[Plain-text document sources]

·····

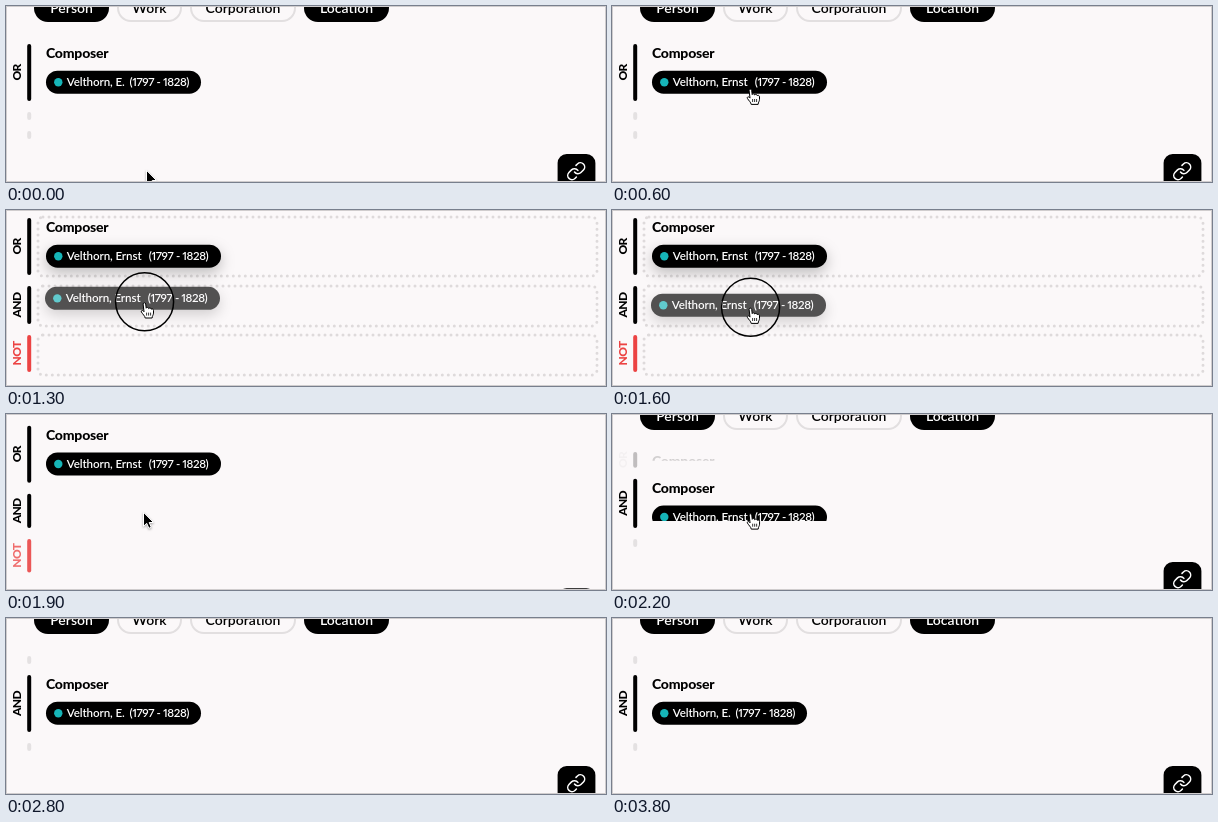
These frames come from a looping animation (600x176 px, 4100 ms). An HTML page:

```html
<!DOCTYPE html>
<html lang="en">
<head>
<meta charset="utf-8">
<title>Query builder</title>
<style>
  html, body { margin: 0; width: 100%; height: 100%; overflow: hidden; background: #fbf8f9; }
  svg { display: block; width: 600px; height: 176px; font-family: Lato, sans-serif; }
  .tag { font-size: 14px; font-weight: 600; text-anchor: middle; }
  .head { font-size: 14px; font-weight: 800; letter-spacing: -.2px; }
  .side { font-size: 12px; font-weight: 800; text-anchor: middle; letter-spacing: -.7px; }
  .name, .date { font-size: 11.6px; font-weight: 600; fill: #fff; letter-spacing: -.1px; }
  .date { font-variant-numeric: proportional-nums; letter-spacing: -.4px; }
  .zone { fill: none; stroke: #dedadb; stroke-width: 3; stroke-linecap: round; stroke-dasharray: 0 6; }
  .arrow { filter: drop-shadow(.5px 1px 1px rgba(0, 0, 0, .35)); }
</style>
</head>
<body>
<svg id="stage" viewBox="0 0 600 176"></svg>
<script>
const LOOP = 4100, STEP = 100;
const FULL = 57, SMALL = 8, GAP = 11;   // zone heights and spacing
const BLACK = [0, 0, 0], RED = [236, 67, 67], GREY = [228, 225, 226];
const svg = document.getElementById('stage');

function set(el, attrs) {
  for (const k in attrs) el.setAttribute(k, attrs[k]);
}
function add(parent, tag, attrs = {}, text) {
  const el = document.createElementNS('http://www.w3.org/2000/svg', tag);
  set(el, attrs);
  if (text) el.textContent = text;
  parent.append(el);
  return el;
}
const move = (el, x, y) => set(el, { transform: `translate(${x} ${y})` });
const show = (el, on) => set(el, { display: on ? 'inline' : 'none' });
const mix = (a, b, k) => a + (b - a) * k;

const ramp = (t, from, to) => Math.min(1, Math.max(0, (t - from) / (to - from)));
const easeIn = k => k * k;
const easeOut = k => 1 - (1 - k) ** 2;
const easeBoth = k => k < .5 ? 2 * k * k : 1 - 2 * (1 - k) ** 2;

const defs = add(svg, 'defs');
add(svg, 'rect', { width: 600, height: 176, fill: '#fbf8f9' });

// Dotted drop zones
const zones = add(svg, 'g');
for (const [y, height] of [[7, 59], [76, 40], [125, 40]])
  add(zones, 'rect', { class: 'zone', x: 32, y, width: 559, height, rx: 5 });

// Filter tags along the top
const tags = add(svg, 'g');
function tag(x, w, label, dark) {
  const d = dark ? 0 : 1;
  add(tags, 'rect', { x: x + d, y: -12 + d, width: w - 2 * d, height: 28 - 2 * d, rx: 14 - d,
    fill: dark ? '#000' : '#fbf8f9', stroke: dark ? 'none' : '#e2dfe0', 'stroke-width': 2 });
  add(tags, 'text', { class: 'tag', x: x + w / 2, y: 7, fill: dark ? '#fff' : '#000' }, label);
}
tag(28, 75, 'Person', true);
tag(111, 65, 'Work', false);
tag(184, 106, 'Corporation', false);
tag(298, 85, 'Location', true);

// Side bar with an upright label; greys out as `on` falls to 0
function side(label, rgb) {
  const bar = add(svg, 'rect', { x: 21.2, width: 4, rx: 2 });
  const text = add(svg, 'text', { class: 'side', fill: `rgb(${rgb})` }, label);
  return (top, height, on) => {
    set(bar, { y: top, height, fill: `rgb(${rgb.map((c, i) => Math.round(mix(GREY[i], c, on)))})` });
    set(text, { transform: `translate(14.5 ${top + height / 2}) rotate(-90)`, opacity: easeIn(on) });
  };
}
const orSide = side('OR', BLACK), andSide = side('AND', BLACK), notSide = side('NOT', RED);

let clips = 0;
function clipBox(attrs) {
  const id = 'clip' + clips++;
  const rect = add(add(defs, 'clipPath', { id }), 'rect', attrs);
  return { rect, url: `url(#${id})` };
}

// Name chip, drawn from its top left corner
function chip(parent) {
  const g = add(parent, 'g');
  const back = add(g, 'rect', { height: 23, rx: 11.5 });
  add(g, 'circle', { cx: 12.3, cy: 11.5, r: 4.2, fill: '#16b5b8' });
  const clip = clipBox({ x: 20, height: 23 });
  const name = add(add(g, 'g', { 'clip-path': clip.url }), 'text', { class: 'name', x: 20.7, y: 15.2 });
  const date = add(g, 'text', { class: 'date', y: 15.2 }, '(1797 - 1828)');
  return {
    g,
    draw(open, lift) {
      const x = mix(83.5, 102.8, open);
      set(back, { width: mix(155, 175, open) });
      set(clip.rect, { width: x - 21 });
      set(date, { x });
      name.textContent = open > 0 ? 'Velthorn, Ernst' : 'Velthorn, E.';
      g.style.filter = lift ? `drop-shadow(0 5px 7px rgba(0,0,0,${.25 * lift}))` : 'none';
    }
  };
}

// Heading and chip inside a zone
function content() {
  const clip = clipBox({ x: 28, width: 560 });
  const g = add(add(svg, 'g', { 'clip-path': clip.url }), 'g');
  add(g, 'text', { class: 'head', x: 40, y: 14.4 }, 'Composer');
  const pill = chip(g);
  move(pill.g, 40, 26.7);
  return (top, h, opacity, open, lift) => {
    set(clip.rect, { y: top, height: h < FULL ? h - 7 : h + 30 });
    move(g, 0, top);
    set(g, { opacity });
    pill.draw(open, lift);
  };
}
const orContent = content(), andContent = content();

// Link button
const link = add(svg, 'g');
add(link, 'rect', { x: 551.6, y: 148, width: 37.8, height: 37.8, rx: 9 });
add(link, 'path', {
  transform: 'translate(560 155) scale(.85)', fill: 'none', stroke: '#fff', 'stroke-width': 1.8, 'stroke-linecap': 'round',
  d: 'M10 13a5 5 0 0 0 7.54.54l3-3a5 5 0 0 0-7.07-7.07l-1.72 1.71M14 11a5 5 0 0 0-7.54-.54l-3 3a5 5 0 0 0 7.07 7.07l1.71-1.71'
});

// Dragged copy, press ring and pointers
const ghost = chip(svg);
set(ghost.g, { opacity: .67 });
const ring = add(svg, 'circle', { cx: 138.6, fill: 'none', stroke: '#000', 'stroke-width': 1.5 });
const arrow = add(svg, 'path', {
  class: 'arrow', stroke: '#fff', 'stroke-width': 1, 'stroke-linejoin': 'round',
  d: 'M0 0V14L3.2 11L5.4 16L7.8 15L5.7 10.2H10Z'
});
const hand = add(svg, 'g');
add(hand, 'path', {
  fill: '#fff', stroke: '#000', 'stroke-width': 1, 'stroke-linejoin': 'round',
  d: 'M-1.3 1.4C-1.3-.3 1.2-.3 1.3 1.4L1.8 5.6C2.1 4.5 4.2 4.6 4.3 6C4.9 5 6.7 5.3 6.8 6.6C7.6 5.9 9.1 6.4 9.1 7.8V10.5C9.1 12.3 7.9 13 7.7 15.4H.8C.5 13.3-1.6 11.7-3 9.4C-3.7 8-2 7.3-1 8.4L-.4 9.1Z'
});
add(hand, 'path', { d: 'M2.2 10V13M4.2 10V13M6.2 10V13', stroke: '#000', 'stroke-width': .8 });

add(svg, 'rect', { x: .5, y: .5, width: 599, height: 175, fill: 'none', stroke: '#d0cdce' });

function draw(t) {
  // Zones spread while dragging, then settle with OR collapsed
  const spread = ramp(t, 1100, 1300);
  const wide = spread - easeBoth(ramp(t, 1800, 2200));
  const fold = easeOut(ramp(t, 1900, 2400));
  const scroll = 30 * wide;
  const orTop = 38 - scroll, orH = mix(FULL, SMALL, fold);
  const andTop = orTop + orH + GAP, andH = 114 - andTop;

  move(tags, 0, -scroll);
  move(link, 0, scroll);
  set(zones, { opacity: spread - ramp(t, 1700, 1900) });
  orSide(orTop, orH, 1 - fold);
  andSide(andTop, andH, spread);
  notSide(125, mix(SMALL, 37, wide), wide);

  const held = t >= 700 && t < 1800;
  const lift = held ? ramp(t, 600, 900) : 0;
  const open = ramp(t, 400, 600) - ramp(t, 2300, 2600);
  orContent(orTop, orH, 1 - fold, open, lift);
  andContent(andTop, andH, ramp(t, 1900, 2200), open, 0);

  // Pointer comes in, drags down, then leaves
  const drag = easeOut(ramp(t, 1100, 1600));
  const come = easeBoth(ramp(t, 0, 600)), leave = easeIn(ramp(t, 2100, 2800));
  const x = 141 - 3 * come + 3 * leave;
  const y = 164 - 81 * come + 15 * drag + 84 * leave;

  show(ghost.g, held);
  ghost.draw(1, lift);
  move(ghost.g, 40 - spread, 64.7 + 19 * drag);
  show(ring, held);
  set(ring, { cy: y - .8, r: 34 - 5 * lift, opacity: lift });

  const pointing = (t >= 500 && t < 1800) || (t >= 2100 && t < 2400);
  show(hand, pointing);
  show(arrow, !pointing && t < 2800);
  move(hand, x + .4, y);
  move(arrow, x - .5, y + .3);
}

const start = performance.now();
function tick() {
  const t = (performance.now() - start) % LOOP;
  draw(Math.floor(t / STEP) * STEP);
  requestAnimationFrame(tick);
}
tick();
</script>
</body>
</html>
```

·····

- Exercise: Gather up every line in the data above that contains the word "move", copying each one.

- Output for this task:
const move = (el, x, y) => set(el, { transform: `translate(${x} ${y})` });
  move(pill.g, 40, 26.7);
    move(g, 0, top);
  move(tags, 0, -scroll);
  move(link, 0, scroll);
  move(ghost.g, 40 - spread, 64.7 + 19 * drag);
  move(hand, x + .4, y);
  move(arrow, x - .5, y + .3);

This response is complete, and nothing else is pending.